This was the 18th annual Project Blue Light Holiday Tree Lighting, hosted by the Feasterville Business Association, which dedicated and illuminated a tree with gleaming blue LED lights. Throughout the holiday season, passersby on the busy road will be able to view the symbol of remembrance.

The ceremony began with an address by Michael Hughes, FBA member and event chairperson, who provided attendees with some background on the history of Project Blue Light. The initiative began in 1989 by Dolly Craig to honor the memory of her late son-in-law, Philadelphia police officer Daniel Gleason, who was killed in the line of duty in 1986.

Craig informed Concerns of Police Survivors Inc. that she would be placing two blue lights in her window during the holiday season — one in memory of Gleason, and one remembering his wife Pam, who was killed in an automobile accident in 1988.

Though Craig is now deceased, her legacy lives on. Project Blue Light has grown into a national program and burns bright in the hearts of 10,000 surviving families of officers killed in the line of duty as they rebuild their lives.

Hughes solemnly read the names of all area law enforcement who lost their lives since Project Blue Light began. He then shared some statistics. So far in 2018, 135 officers have been killed on the job (a decrease of 2017’s total of 137), as well as 25 K9s. There have also been 13 9/11-related deaths this year.

Lower Southampton Township chief of police John Krimmel gave a short and sweet “thank you” to all present, followed by a few words from Rep. Frank Farry.

“I have the honor of not just serving as state representative for this community in Harrisburg, but serving as a volunteer fire chief just down the road in Langhorne,” Farry said. “I’ve missed many a holiday dinner when that fire pager went off. I’ve had many sleepless nights, as have the men and women that serve. Additionally, while everybody is home celebrating their holidays, our police officers and EMS providers are out keeping our communities safe.”

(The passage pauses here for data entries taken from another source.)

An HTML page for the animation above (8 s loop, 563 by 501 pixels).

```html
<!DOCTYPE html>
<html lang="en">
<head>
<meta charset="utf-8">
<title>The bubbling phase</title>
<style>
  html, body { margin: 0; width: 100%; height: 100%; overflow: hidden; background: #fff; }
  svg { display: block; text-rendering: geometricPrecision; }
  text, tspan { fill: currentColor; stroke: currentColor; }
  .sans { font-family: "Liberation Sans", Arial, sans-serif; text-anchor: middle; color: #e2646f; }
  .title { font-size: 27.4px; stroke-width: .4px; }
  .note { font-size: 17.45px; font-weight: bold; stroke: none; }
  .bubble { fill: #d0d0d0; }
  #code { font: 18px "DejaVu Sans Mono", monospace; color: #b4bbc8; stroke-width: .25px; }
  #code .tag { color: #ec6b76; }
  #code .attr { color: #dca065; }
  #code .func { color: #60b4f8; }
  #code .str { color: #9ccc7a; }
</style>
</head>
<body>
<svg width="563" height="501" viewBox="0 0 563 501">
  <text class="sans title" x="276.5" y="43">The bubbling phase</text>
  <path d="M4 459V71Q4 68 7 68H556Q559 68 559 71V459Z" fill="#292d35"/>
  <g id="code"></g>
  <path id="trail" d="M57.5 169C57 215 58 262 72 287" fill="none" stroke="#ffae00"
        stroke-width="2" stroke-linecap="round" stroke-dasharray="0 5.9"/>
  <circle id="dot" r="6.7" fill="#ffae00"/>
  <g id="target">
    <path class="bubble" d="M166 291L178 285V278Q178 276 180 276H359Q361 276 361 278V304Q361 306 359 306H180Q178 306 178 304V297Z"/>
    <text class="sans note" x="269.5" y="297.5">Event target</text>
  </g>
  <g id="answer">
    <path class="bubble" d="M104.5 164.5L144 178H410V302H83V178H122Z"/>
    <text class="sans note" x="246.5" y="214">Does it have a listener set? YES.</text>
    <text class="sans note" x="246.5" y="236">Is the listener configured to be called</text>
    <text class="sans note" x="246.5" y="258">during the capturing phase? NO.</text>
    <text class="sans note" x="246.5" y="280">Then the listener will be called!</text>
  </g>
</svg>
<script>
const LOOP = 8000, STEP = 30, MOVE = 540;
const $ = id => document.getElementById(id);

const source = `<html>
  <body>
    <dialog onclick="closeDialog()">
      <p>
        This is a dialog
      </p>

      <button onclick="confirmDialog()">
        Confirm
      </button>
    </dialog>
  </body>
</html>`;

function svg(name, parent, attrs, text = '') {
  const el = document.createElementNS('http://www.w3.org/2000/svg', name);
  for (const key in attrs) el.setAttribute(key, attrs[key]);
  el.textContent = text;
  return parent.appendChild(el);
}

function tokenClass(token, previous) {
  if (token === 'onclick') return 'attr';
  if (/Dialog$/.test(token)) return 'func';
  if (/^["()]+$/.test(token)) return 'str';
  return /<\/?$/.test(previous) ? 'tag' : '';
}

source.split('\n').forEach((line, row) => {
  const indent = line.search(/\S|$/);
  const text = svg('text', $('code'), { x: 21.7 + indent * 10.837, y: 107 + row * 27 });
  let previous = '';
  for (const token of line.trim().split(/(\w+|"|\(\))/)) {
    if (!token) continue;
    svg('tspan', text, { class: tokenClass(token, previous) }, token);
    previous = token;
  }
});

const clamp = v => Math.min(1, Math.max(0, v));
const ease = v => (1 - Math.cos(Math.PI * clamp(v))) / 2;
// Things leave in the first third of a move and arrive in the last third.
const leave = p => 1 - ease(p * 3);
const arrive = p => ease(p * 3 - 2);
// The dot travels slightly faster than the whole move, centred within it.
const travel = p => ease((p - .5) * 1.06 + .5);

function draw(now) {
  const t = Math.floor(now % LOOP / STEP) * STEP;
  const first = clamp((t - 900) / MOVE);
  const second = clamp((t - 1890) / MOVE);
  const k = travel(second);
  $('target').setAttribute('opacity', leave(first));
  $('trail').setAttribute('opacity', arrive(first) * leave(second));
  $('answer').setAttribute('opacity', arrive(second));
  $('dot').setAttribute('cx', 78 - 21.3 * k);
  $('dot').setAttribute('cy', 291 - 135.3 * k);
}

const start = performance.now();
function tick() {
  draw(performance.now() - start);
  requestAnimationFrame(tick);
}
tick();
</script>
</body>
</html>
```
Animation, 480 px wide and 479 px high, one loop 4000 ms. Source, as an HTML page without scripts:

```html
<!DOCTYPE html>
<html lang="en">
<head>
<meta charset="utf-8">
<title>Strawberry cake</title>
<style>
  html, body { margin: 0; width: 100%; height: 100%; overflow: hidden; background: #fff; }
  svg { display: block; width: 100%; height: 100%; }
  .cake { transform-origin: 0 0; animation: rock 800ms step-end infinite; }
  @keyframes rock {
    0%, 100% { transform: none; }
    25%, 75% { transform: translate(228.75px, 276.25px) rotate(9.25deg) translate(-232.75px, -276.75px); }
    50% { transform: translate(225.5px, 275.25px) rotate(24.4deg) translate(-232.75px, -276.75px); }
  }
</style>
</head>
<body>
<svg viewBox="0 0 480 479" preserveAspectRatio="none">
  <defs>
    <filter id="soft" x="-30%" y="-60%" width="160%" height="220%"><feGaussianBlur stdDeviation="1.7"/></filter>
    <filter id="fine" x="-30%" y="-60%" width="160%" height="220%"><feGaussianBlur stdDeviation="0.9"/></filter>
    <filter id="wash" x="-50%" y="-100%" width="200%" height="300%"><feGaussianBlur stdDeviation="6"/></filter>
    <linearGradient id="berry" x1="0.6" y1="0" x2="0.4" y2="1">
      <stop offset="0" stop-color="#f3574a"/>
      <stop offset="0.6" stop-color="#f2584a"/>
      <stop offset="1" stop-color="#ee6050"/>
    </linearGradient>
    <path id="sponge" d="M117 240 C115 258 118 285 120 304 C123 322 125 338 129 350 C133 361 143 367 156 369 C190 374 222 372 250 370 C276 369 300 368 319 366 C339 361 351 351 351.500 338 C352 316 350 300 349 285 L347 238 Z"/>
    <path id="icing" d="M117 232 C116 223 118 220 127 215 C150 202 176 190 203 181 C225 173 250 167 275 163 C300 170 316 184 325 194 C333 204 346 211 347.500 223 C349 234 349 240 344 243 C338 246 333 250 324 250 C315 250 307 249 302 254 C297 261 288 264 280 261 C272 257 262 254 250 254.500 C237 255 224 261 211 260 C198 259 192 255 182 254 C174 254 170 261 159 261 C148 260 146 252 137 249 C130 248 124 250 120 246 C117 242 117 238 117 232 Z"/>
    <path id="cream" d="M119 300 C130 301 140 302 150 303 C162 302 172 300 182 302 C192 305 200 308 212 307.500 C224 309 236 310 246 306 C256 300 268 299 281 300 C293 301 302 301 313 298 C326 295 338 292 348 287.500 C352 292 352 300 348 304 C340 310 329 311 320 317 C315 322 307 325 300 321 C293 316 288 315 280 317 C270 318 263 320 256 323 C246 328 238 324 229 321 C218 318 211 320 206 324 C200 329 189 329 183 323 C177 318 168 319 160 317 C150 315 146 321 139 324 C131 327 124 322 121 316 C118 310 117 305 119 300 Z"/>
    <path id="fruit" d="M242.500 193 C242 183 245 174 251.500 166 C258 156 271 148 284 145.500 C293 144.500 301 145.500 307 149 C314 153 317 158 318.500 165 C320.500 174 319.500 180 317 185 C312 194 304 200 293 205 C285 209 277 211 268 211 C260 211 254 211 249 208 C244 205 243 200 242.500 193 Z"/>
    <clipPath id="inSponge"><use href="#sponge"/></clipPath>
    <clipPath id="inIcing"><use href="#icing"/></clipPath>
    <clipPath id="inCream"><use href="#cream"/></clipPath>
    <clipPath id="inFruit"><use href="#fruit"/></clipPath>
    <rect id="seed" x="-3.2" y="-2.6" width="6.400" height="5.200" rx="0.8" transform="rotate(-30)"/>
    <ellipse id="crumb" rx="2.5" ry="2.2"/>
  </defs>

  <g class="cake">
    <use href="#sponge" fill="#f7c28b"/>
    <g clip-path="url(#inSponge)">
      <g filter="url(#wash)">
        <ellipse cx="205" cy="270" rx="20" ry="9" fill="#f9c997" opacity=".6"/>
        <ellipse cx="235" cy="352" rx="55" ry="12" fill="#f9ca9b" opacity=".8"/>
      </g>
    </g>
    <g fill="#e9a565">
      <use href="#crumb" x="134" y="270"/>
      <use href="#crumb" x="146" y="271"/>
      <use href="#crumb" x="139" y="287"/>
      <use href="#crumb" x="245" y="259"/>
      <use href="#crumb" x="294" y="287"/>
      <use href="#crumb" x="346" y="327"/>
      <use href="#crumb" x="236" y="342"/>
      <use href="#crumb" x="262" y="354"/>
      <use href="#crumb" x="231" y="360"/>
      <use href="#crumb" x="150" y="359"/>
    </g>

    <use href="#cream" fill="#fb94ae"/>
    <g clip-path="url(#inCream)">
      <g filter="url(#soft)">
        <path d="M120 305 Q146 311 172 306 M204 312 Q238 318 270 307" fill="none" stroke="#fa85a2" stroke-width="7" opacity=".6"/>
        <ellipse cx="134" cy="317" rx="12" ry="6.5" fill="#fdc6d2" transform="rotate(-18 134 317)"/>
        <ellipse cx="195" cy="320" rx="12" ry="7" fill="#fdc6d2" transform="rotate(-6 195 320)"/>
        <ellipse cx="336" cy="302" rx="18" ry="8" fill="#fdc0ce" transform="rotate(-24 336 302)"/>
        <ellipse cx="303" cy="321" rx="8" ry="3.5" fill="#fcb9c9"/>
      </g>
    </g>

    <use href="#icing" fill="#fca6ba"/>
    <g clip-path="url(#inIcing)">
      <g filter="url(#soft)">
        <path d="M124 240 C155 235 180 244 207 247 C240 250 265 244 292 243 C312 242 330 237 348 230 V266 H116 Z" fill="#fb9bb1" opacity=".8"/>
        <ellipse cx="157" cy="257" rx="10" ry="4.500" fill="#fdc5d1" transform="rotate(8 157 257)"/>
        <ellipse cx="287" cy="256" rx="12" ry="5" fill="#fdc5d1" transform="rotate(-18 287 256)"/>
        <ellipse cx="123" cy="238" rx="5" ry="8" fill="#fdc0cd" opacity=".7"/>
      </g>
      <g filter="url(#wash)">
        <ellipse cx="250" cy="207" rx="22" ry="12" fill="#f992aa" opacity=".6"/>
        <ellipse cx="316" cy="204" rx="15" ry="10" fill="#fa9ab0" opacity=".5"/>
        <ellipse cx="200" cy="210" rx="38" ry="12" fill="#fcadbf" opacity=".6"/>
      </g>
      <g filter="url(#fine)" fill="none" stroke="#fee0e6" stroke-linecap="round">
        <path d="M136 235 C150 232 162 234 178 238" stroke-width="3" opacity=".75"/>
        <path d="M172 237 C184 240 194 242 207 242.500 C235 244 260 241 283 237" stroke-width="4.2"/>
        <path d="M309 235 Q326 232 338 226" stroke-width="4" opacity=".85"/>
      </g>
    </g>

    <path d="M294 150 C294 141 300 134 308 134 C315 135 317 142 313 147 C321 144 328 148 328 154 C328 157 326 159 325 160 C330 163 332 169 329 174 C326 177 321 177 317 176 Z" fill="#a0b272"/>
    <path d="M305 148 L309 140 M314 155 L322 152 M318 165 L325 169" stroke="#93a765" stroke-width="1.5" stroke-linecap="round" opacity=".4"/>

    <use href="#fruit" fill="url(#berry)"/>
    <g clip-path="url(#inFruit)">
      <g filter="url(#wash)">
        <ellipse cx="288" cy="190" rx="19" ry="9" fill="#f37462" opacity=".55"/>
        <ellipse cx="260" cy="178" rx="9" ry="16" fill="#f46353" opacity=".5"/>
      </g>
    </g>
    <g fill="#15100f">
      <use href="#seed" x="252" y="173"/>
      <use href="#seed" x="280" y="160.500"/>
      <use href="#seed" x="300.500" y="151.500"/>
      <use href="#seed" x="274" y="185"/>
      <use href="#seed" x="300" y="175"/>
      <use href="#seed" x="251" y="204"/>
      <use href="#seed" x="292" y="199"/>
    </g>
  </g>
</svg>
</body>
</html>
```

After much anticipation, the tree was lit to the sounds of cheers, the dark grounds of the library revealed in the blue light. Once the applause died down, Rev. Michael Davis, pastor of Assumption BVM Catholic Church in Feasterville, and the Rev. Herb Phillips, retired from the Trevose United Methodist Church, offered special blessings.

“As we gather here tonight, it’s so very, very important to be mindful of all of our first responders, especially those who step into harm’s way. Those who step into the danger instead of running away from it to be helpful to those who find themselves in dire situations,” Davis said.

Phillips, a police officer of 28 years and active fireman for 50 years, shared a similar sentiment.

“I’ve been in your boots,” he said to officers in attendance. “I know where you stand, I know where you’re coming from. I can remember many times, on Christmas Eve especially, leaving my family, going out on the street.”

When his family asked him why he was leaving to protect the bad people, Phillips informed them he was going out to arrest the bad and protect the good. Reflecting on those years, he explained how his children had one warning before he left — “Please don’t shoot Santa if you see him breaking into our house.” Phillips always assured them he wouldn’t.

“I want you to remember that this is a dangerous world. When you do go out, many of you, in fact most of you, are going to return home. Unfortunately, way too many are not going to return home,” he said, adding how his training officer was killed during his first week on the job. “Kiss your family. Give them a hug goodnight. Let them know that you’re going to be out there doing your best.”

Before heading inside for light refreshments, guests were invited to sing along to holiday favorites like “Joy to the World” and “Silent Night” with the St. Katharine Drexel Catholic School Choir. ••

Samantha Bambino can be reached at sbambino@newspapermediagroup.com